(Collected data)
====================
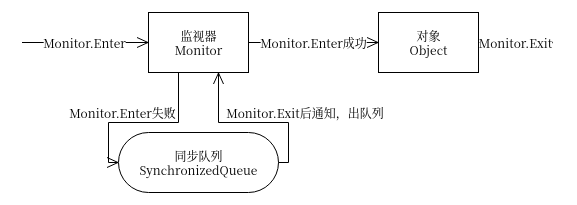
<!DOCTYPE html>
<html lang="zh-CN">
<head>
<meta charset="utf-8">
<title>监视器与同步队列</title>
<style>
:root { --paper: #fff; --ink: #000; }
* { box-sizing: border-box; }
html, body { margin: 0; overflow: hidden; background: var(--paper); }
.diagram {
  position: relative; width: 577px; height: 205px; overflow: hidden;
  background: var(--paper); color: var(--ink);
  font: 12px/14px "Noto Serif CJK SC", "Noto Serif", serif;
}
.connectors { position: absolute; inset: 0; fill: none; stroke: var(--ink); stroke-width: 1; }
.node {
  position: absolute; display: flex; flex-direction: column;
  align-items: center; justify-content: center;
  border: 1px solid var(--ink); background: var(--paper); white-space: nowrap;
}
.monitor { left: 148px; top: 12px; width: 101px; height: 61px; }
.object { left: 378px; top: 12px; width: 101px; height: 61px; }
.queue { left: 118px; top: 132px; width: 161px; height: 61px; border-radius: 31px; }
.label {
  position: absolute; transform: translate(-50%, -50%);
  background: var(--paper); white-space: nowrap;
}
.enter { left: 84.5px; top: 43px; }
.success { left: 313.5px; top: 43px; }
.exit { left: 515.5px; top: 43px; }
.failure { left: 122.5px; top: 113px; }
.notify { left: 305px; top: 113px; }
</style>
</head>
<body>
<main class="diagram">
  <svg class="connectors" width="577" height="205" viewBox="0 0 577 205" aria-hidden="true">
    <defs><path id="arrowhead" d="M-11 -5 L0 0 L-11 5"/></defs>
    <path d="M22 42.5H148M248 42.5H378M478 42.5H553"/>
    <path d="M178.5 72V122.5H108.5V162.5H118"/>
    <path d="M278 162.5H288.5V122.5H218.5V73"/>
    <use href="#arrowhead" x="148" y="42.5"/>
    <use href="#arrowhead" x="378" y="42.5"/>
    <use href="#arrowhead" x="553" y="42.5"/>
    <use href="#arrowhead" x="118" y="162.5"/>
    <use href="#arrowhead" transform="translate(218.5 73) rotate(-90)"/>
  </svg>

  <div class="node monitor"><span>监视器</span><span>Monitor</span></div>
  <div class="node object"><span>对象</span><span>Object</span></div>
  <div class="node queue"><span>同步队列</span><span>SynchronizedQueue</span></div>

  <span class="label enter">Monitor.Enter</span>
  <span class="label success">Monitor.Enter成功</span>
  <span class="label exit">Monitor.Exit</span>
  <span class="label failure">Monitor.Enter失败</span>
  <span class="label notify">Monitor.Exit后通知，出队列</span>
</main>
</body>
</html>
====================
Problem to work on
For the word "absolute", say how many lines of the data include it, with nothing else in the reply.

Answer to this problem
3